  20. X. Gong, Z. Nie, Z. Wang, S. Cui, F. Gao, and T. Zuo, “Life cycle energy consumption and carbon dioxide emission of residential building designs in Beijing: a comparative study,” Journal of Industrial Ecology, vol. 16, no. 4, pp. 576–587, 2012. View at Publisher · View at Google Scholar · View at Scopus
  21. H. K. Lee and B. H. Kang, “A study on the variable factor of cost in the multi-story office buildings,” Architectural Institute of Korea, vol. 11, no. 6, pp. 203–209, 1995. View at Google Scholar
  22. K. H. Lee and C. U. Chae, “A study on the amount of the energy consumption and CO2 emission of public buildings using the input-output analysis,” Korea Institute of Building Construction, vol. 18, no. 5, pp. 99–108, 2002. View at Google Scholar
  23. Bank of Korea, 2000 Input-Output Table, Bank of Korea, Seoul, South Korea, 2003.
  24. F. Bazzazan, M. Alavinasab, and A. A. Banouei, “Construction of regional Input-Output table and its applications: the case of Yazd Province,” in Proceedings of the 15th International Conference on Input-Output Techniques, Beijing, China, June 2005.

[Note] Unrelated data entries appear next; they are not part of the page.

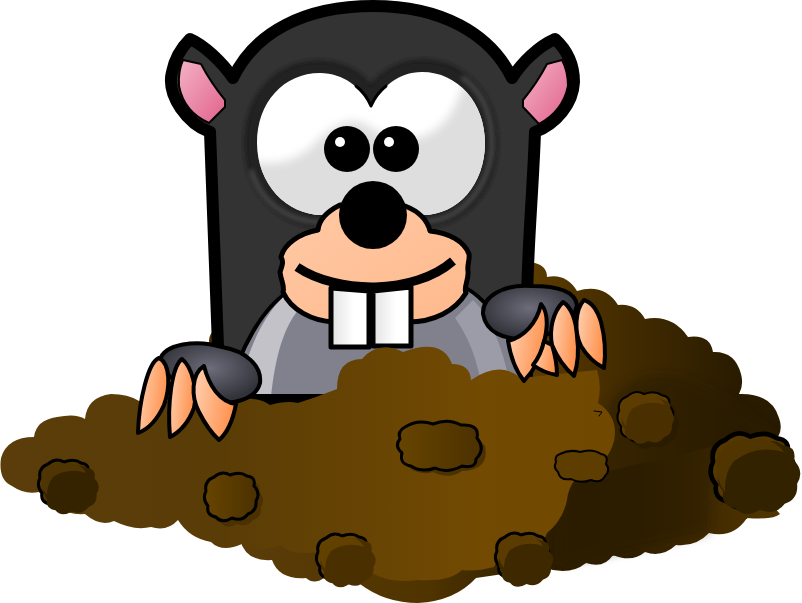
<!DOCTYPE html>
<html lang="en">
<head>
<meta charset="utf-8">
<title>Mole in a molehill</title>
<style>
:root{--ink:#000;--fur:#333;--belly:#81818e;--belly-light:#c2c2c8;--soil-left:#553a08;--soil-mid:#724a02;--soil-dark:#291b00;--shade:#4b3100}
html,body{margin:0;background:#fff;overflow:hidden}
svg{display:block;width:802px;height:603px}
.outline{stroke:var(--ink);stroke-linejoin:round;stroke-linecap:round}
.fur{fill:var(--fur)}
.head-line{fill:none;stroke-width:12}
.ear{fill:url(#ear-pink);stroke-width:2}
.muzzle{fill:url(#skin);stroke-width:5}
.claw{fill:url(#claw-skin);stroke-width:4}
.paw{fill:url(#paw-fur);stroke-width:4}
.clod{stroke-width:3}
.clod-shade{fill:var(--shade)}
</style>
</head>
<body>
<svg viewBox="0 0 802 603" role="img" aria-label="Cartoon mole peeking out of a molehill">
<defs>
<linearGradient id="soil-front" gradientUnits="userSpaceOnUse" x1="0" y1="0" x2="614" y2="0"><stop offset="0" stop-color="#5a3d0a"/><stop offset=".35" stop-color="#593c06"/><stop offset=".78" stop-color="#724a02"/><stop offset="1" stop-color="#704800"/></linearGradient>
<linearGradient id="soil-back" gradientUnits="userSpaceOnUse" x1="530" y1="0" x2="740" y2="0"><stop offset="0" stop-color="#5c3c00"/><stop offset=".3" stop-color="#4a3000"/><stop offset="1" stop-color="#291b00"/></linearGradient>
<linearGradient id="soil-base" gradientUnits="userSpaceOnUse" x1="230" y1="0" x2="790" y2="0"><stop offset="0" stop-color="#5a3d08"/><stop offset=".35" stop-color="#503400"/><stop offset=".56" stop-color="#2c1d00"/><stop offset=".72" stop-color="#301f00"/><stop offset="1" stop-color="#553700"/></linearGradient>
<linearGradient id="clod-light" x1="0" y1="0" x2="1" y2="0"><stop offset="0" stop-color="#674400"/><stop offset="1" stop-color="#4b3100"/></linearGradient>
<linearGradient id="clod-dark" x1="0" y1="0" x2="1" y2="0"><stop offset="0" stop-color="#4d3300"/><stop offset="1" stop-color="#2e1e00"/></linearGradient>
<linearGradient id="ear-pink" x1="0" y1="0" x2="1" y2="1"><stop offset="0" stop-color="#f5b2c6"/><stop offset="1" stop-color="#e0628c"/></linearGradient>
<linearGradient id="skin" x1="0" y1="0" x2="1" y2="1"><stop offset="0" stop-color="#ffc9a5"/><stop offset="1" stop-color="#ffb98c"/></linearGradient>
<linearGradient id="claw-skin" x1="0" y1="0" x2="1" y2=".3"><stop offset=".2" stop-color="#ffc7a2"/><stop offset="1" stop-color="#ff9350"/></linearGradient>
<radialGradient id="paw-fur" cx=".5" cy=".42" r=".55"><stop offset="0" stop-color="#6d6d7b"/><stop offset="1" stop-color="#32323a"/></radialGradient>
<linearGradient id="tooth" x1="0" y1="0" x2="1" y2="0"><stop offset="0" stop-color="#e2e2e2"/><stop offset=".6" stop-color="#fff"/></linearGradient>
<filter id="soft" x="-20%" y="-20%" width="140%" height="140%"><feGaussianBlur stdDeviation="5"/></filter>
<filter id="softer" x="-20%" y="-20%" width="140%" height="140%"><feGaussianBlur stdDeviation="2"/></filter>
<path id="eye-white" d="M371 106C361 88 344 73 320 73C284 73 257 102 257 143C257 184 287 215 322 215C343 215 360 204 371 190C382 205 401 215 423 215C458 215 485 184 485 143C485 103 458 72 422 72C398 72 381 88 371 106Z"/>
<clipPath id="eye-clip"><use href="#eye-white"/></clipPath>
<path id="body-shape" d="M220 400L210 132C188 124 166 96 172 72C175 57 183 46 190 39C204 45 222 62 233 78C255 32 305 6 373 6C441 6 490 33 512 78C522 62 539 46 555 39C567 50 574 65 574 82C573 104 556 124 535 132C533 190 528 240 527 300L527 400Z"/>
<clipPath id="body-clip"><use href="#body-shape"/></clipPath>
<path id="clod" d="M10 5Q18 -2 26 3Q36 -1 43 4Q52 5 50 14Q57 21 52 29Q53 39 44 42Q38 50 28 46Q18 52 12 45Q2 43 4 34Q-2 27 2 19Q0 9 10 5Z"/>
</defs>

<g id="mound-back">
<path fill="url(#soil-back)" d="M505 300Q510 262 535 263Q547 266 547 277Q566 273 577 291Q604 283 618 305Q636 303 645 319Q672 314 688 337Q710 334 713 352Q735 351 741 374Q744 385 739 394Q772 393 779 418Q783 428 778 437L798 470L750 517Q730 528 710 530L560 570L500 540Z"/>
<path fill="url(#soil-base)" d="M240 540Q246 562 272 560Q279 580 306 578Q314 585 324 578L360 584Q385 603 418 603Q455 601 476 578L545 568Q570 576 586 563Q604 569 613 555Q632 563 645 552Q662 558 676 545Q696 547 709 533Q733 539 747 518Q773 520 780 514L720 445L570 480L500 500Z"/>
<path fill="#291b00" d="M600 420Q624 360 690 380L730 400L778 436L712 470L709 533L560 565L558 500Z" opacity=".55" filter="url(#soft)"/>
<path fill="#493000" d="M210 350Q206 334 217 328L225 365Z"/>
</g>

<g id="mole-body">
<use href="#body-shape" class="fur"/>
<g clip-path="url(#body-clip)">
<path fill="var(--belly)" class="outline" stroke-width="4" d="M222 420C235 350 265 300 300 285L460 285C495 300 520 350 532 420Z"/>
<path fill="var(--belly-light)" d="M232 420C244 352 264 312 289 292L299 309C282 330 273 362 269 420Z"/>
<path fill="#9c9ca8" d="M455 318L473 300C488 314 502 342 510 385L482 390C478 360 468 336 455 318Z"/>
</g>
<use href="#body-shape" class="outline head-line"/>
<path class="outline ear" d="M183 60L201 64Q211 83 225 100V107L209 123Q184 112 179 86Q178 71 183 60Z"/>
<path class="outline ear" d="M562 60L547 64Q537 83 523 100V107L539 124Q563 111 568 86Q568 71 562 60Z"/>
</g>

<g id="eyes">
<path fill="#242424" stroke="#1b1b1b" stroke-width="3" d="M371 86C357 70 340 62 318 62C274 63 246 98 246 143C246 192 280 226 322 226L422 226C464 226 496 190 496 143C496 96 464 61 422 61C400 61 384 71 371 86Z" filter="url(#softer)"/>
<path fill="none" stroke="#454545" stroke-width="5" d="M251 170C261 204 290 222 320 222M424 222C461 220 487 190 492 150Q494 100 462 77" filter="url(#softer)"/>
<use href="#eye-white" fill="#fff"/>
<g clip-path="url(#eye-clip)">
<path fill="#dedede" filter="url(#soft)" d="M245 160Q290 172 318 140Q350 110 371 128Q420 155 450 115Q468 82 470 60L510 80V240H245Z"/>
</g>
<path class="outline" fill="none" stroke-width="3" d="M356 86Q366 94 371 106Q376 94 386 86"/>
<circle cx="347" cy="149" r="23"/><circle cx="396" cy="149" r="23"/>
<circle cx="340" cy="142" r="5" fill="#fff"/><circle cx="389" cy="142" r="5" fill="#fff"/>
</g>

<g id="muzzle">
<path class="outline muzzle" d="M340 205C328 211 319 220 318 230C300 233 284 244 281 257C284 262 282 266 280 272C281 281 285 286 283 292C291 310 312 321 334 322H408C434 322 455 311 466 293C463 288 469 280 468 271C467 264 470 260 469 254C464 241 449 233 430 231C427 219 418 211 405 206Z"/>
<path class="outline" fill="url(#tooth)" stroke-width="5" stroke-linejoin="miter" d="M331 288L369 291V347H331Z"/>
<path class="outline" fill="url(#tooth)" stroke-width="5" d="M373 291L411 287V346H373Z"/>
<path fill="none" stroke="#000" stroke-width="9" d="M297 267C337 294 414 295 453 261"/>
<circle cx="373" cy="215" r="34"/>
</g>

<g id="mound-front">
<path fill="url(#soil-front)" d="M39 492Q25 495 12 486Q-2 480 1 458Q7 437 34 437Q36 420 57 417Q76 413 85 419Q87 397 111 394Q128 394 139 401L240 399Q258 397 270 405Q286 400 298 403Q317 397 337 389Q337 359 362 359Q378 340 403 352Q442 337 452 364Q470 364 471 380Q500 360 520 378L597 370Q602 386 598 403Q619 417 614 441Q608 464 589 467Q569 480 567 500Q563 520 547 533L540 550Q500 551 494 567Q475 572 462 570Q450 582 418 580Q390 584 370 572Q330 581 318 552Q290 556 281 545Q258 553 242 544Q222 553 211 542Q189 538 178 520Q167 532 151 527Q134 531 114 521Q100 527 85 514Q58 516 39 492Z"/>
<path class="outline" fill="none" stroke-width="1" d="M594 411L602 412L599 416"/>
</g>

<g id="clods">
<path class="clod-shade" d="M408 467Q420 476 433 472Q450 480 462 471Q490 470 485 446L470 430Z"/>
<path class="outline clod" fill="url(#clod-light)" d="M405 427Q418 419 433 424Q448 418 461 425Q480 424 477 438Q486 449 476 459Q476 469 462 466Q447 474 435 468Q422 473 411 466Q399 464 402 453Q394 446 400 439Q397 431 405 427Z"/>
<use href="#clod" class="clod-shade" transform="translate(209 478)"/>
<use href="#clod" class="outline clod" fill="url(#clod-light)" transform="translate(204 472)"/>
<g transform="translate(38 459)"><use href="#clod" class="outline clod" fill="#523705"/><use href="#clod" fill="#352300" transform="translate(5 5) scale(1.03)"/><path fill="#503504" d="M5 12Q14 1 28 5Q42 2 48 14Q30 8 15 18Q9 26 9 36Q1 26 5 12Z"/></g>
<g transform="translate(316 533)"><use href="#clod" class="outline clod" fill="#644200"/><use href="#clod" fill="#4a3000" transform="translate(4 4) scale(1.03)"/><path fill="#624100" d="M5 12Q14 1 28 5Q42 2 48 14Q30 8 15 18Q9 26 9 36Q1 26 5 12Z"/></g>
<g transform="translate(495 532)"><use href="#clod" class="outline clod" fill="#5d3d00"/><use href="#clod" fill="#3d2800" transform="translate(3 5) scale(1.02)"/><path fill="#5b3b00" d="M5 12Q14 1 28 5Q42 2 48 14Q30 8 15 18Q9 26 9 36Q1 26 5 12Z"/></g>
<path class="outline" stroke-width="2" fill="#5e3e00" d="M560 454Q570 449 580 452Q592 448 601 454Q609 455 606 464Q611 470 605 476Q601 484 591 480Q580 484 571 479Q560 481 558 472Q553 468 556 462Q554 456 560 454Z"/>
<g transform="translate(617 391)"><use href="#clod" fill="#281a00" opacity=".7" transform="translate(8 9)"/><use href="#clod" class="outline" stroke-width="2" fill="#5e3e00" transform="scale(1.04)"/><use href="#clod" fill="#4a3000" transform="translate(4 5) scale(.98)"/><path fill="#5c3c00" d="M6 12Q14 2 28 5Q42 3 48 14Q30 8 15 18Q9 26 9 36Q2 26 6 12Z"/></g>
<g transform="translate(710 432)"><use href="#clod" class="outline clod" fill="#553800" transform="scale(1.55)"/><use href="#clod" fill="#332200" transform="translate(7 7) scale(1.54)"/><path fill="#503500" d="M9 20Q22 4 42 8Q62 4 74 20Q48 12 24 29Q14 41 15 60Q2 42 9 20Z"/></g>
</g>

<g id="paw-left">
<path class="outline paw" d="M160 360C164 344 196 339 222 347C246 351 262 366 260 383C256 399 234 405 214 402C194 398 166 380 160 360Z"/>
<path class="outline claw" d="M159 358C148 362 139 401 138 433Q154 427 164 405C170 389 171 364 159 358Z"/>
<path class="outline claw" d="M182 359C172 366 167 404 170 437Q186 429 194 408C198 390 192 367 182 359Z"/>
<path class="outline claw" d="M204 366C191 374 191 397 199 412Q208 430 219 440Q231 430 236 404C220 402 209 386 204 366Z"/>
</g>
<g id="paw-right">
<path class="outline paw" d="M483 314C482 296 504 284 532 286C556 286 575 291 577 305C574 323 551 337 527 339C503 340 486 332 483 314Z"/>
<path class="outline claw" d="M541 304C537 323 524 337 508 341Q512 366 524 381Q540 364 544 342C548 326 548 312 541 304Z"/>
<path class="outline claw" d="M563 302C553 312 549 329 552 345Q560 364 574 376Q580 358 577 336C576 320 571 307 563 302Z"/>
<path class="outline claw" d="M584 300C575 310 574 332 581 346Q590 361 604 368Q607 345 601 322C597 309 591 302 584 300Z"/>
<path class="outline claw" d="M544 341Q541 355 533 365Q544 373 557 375Q557 361 552 345Z"/>
</g>
</svg>
</body>
</html>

  25. K. H. Lee and J. H. Yang, “A study on the functional unit estimation of energy consumption and carbon dioxide emission in the construction materials,” Architectural Institute of Korea, vol. 25, no. 6, pp. 43–50, 2009. View at Google Scholar